Potential energy
energy of position or stored energy ex. Diver getting ready to dive off cliff

-
Define and give an example of:

chemical energ
y

energy the energy of bonding of atoms Energy is stored in our bodies from food we eat

mechanical energy

the sum of potential and kinetic energy: moving energy ex. running water, sound

e
lectrical energy

the energy of moving electri
c charges ex
. Turn

on a lamp: electrons move through wires

electromagnetic energy

the energy of light ex. Sun, light bulbs

nuclear energy

energy stored in the nucles of an atom

Fission atoms split : earth

Fusion atoms join: stars

thermal energy

heat energy, is

the total energy of the particles in a substance

-
What is the Law of Conservation of Energy?

energy can neither be created nor destroyed but converted from 1 form to another

-
What energy conversions occur using a toaster?

: toaster: nuclear(sun) > Elec
t magnetic(light) > chemical potential (fossil fuel) > thermal (burn) > mechanical
(steam turns turbine) > electrical (turbine turns generator ) > thermal (toaster)

-
Define:

fossil fuels

coal, oil and natural gas formed millions of years ago form the
remains of dead plants and animals,
nonrenewable and have the ability to burn

turbine

like a fan w
ith blades, the pressure of st
eam causes it to spin

generator

motors that produce electricity, magnets and coiled wires are needed

nonrenewable energy

ener
gy that cannot be obtained in a short period of time

renewable energy

energy that can be obtained relatively quickly

biomass

renewable energy

from sources that can be
replenished

in a short time

nuclear energy

nonrenewable energy

obtained from splitting atoms such as uranium

solar energy

renewable energy from the sun

hydrogen fuel cell

wind energy

renewable energy

from the movement of the wind

hydroelectric energy

renewable energy

from moving water

geothermal energy

renewable ener
gy

from heat deep in the Earth

-
What is the purpose of generators spun by
turbines?

To

create electricity

MAGNETISM AND ELECTRICITY BOOK

Electricity
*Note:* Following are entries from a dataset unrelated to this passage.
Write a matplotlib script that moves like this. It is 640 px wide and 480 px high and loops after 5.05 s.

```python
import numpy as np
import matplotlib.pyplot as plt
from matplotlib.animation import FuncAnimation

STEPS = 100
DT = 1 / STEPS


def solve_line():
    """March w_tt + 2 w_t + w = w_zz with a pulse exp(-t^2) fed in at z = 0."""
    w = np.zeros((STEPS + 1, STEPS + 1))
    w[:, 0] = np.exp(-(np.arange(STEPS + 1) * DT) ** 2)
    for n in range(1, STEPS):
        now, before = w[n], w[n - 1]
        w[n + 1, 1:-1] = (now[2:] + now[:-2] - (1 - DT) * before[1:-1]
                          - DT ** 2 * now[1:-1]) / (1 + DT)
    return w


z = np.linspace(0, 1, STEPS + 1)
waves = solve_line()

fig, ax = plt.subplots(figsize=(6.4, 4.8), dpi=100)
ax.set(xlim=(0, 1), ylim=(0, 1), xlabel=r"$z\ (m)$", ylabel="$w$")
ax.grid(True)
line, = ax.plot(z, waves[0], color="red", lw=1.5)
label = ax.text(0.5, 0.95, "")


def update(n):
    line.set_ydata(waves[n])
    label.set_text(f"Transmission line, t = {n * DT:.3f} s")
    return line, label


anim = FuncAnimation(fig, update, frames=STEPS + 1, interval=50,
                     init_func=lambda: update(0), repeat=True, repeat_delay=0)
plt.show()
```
flow of
electric

charge

Static electricity

build
-
up

of electric charges on the surface of a material.

Series circuit

One path for flow of e
-

Parallel circuit

the current can take several paths

Current

flow of electric
charges

Voltage

measure of
electric potential ex.

batteries: (9v 1.5 V)

Short circuit

there is a break in the cirucit

Attract

opposite poles

Repel

like poles

Insulator

stops the flow of heat or electricity

Conductor

easily transfers energy in the form of electricity and/or heat

Incandescent
lights

bright, hot, not energy efficient

Fluorescent
lights

energy efficient, contain
mercury

LED
lights

small, energy efficient, not bright

Draw a simple circuit

Magnetism

Any material that attracts iron and materials that contain iron

Attract or r
epel other magnets

One part of a magnet will always point north when allowed to swing freely

Magnetic domain

region around magnet where they are aligned

Magnetic field

The area of the magnetic forces is known as the magnetic field

Ferromagnetic material

A
ny

material that contains iron

Magnetic pole

The ends of the magnet
, where the effects are the strongest

area around the magnetic that have the strongest charge

Practice problems

What is the
ind
ependent variable on the
above
graph?

Time (s)

Nick Nack rode his bicycle to Patty Wack’s house. The graph above matches his motion. What was his
average speed for the trip??

1400/10

140 m/min

Jake’s Mom used a ruler to measure the distance he tr
aveled riding his new tricycle. What was Jake’s
average

speed for these five minutes?

14/5 = 2.8 m/min

What do the dots on the ticker tape tell you about the speed of the object?

Acceleration or speeding up

If a man applies a for
ce of 100N to a box down a hallway 50 m long. How much work has been done?

1000 x 50 = 50000J

Is a person doing work on his backpack while walking home? Why or why not?

No, because he is not exerting a force on his backpack that is in the same direction

as his walking

A lever is a bar that pivots on a (load, effort, fulcrum).

fulcrum

Convert the following:

o

1mL =
.001
L

o

4200km =
4,200,000 m

o

820g =
82
,000 mg

o

62.5cm =
.
625 m

o

1000g =
1 kg

o

thickness of a
quarter

2mm

o

amount of water a large jug may contain

3L

o

distance from your house to Westfarms Mall

25km

o

length of a pen
16cm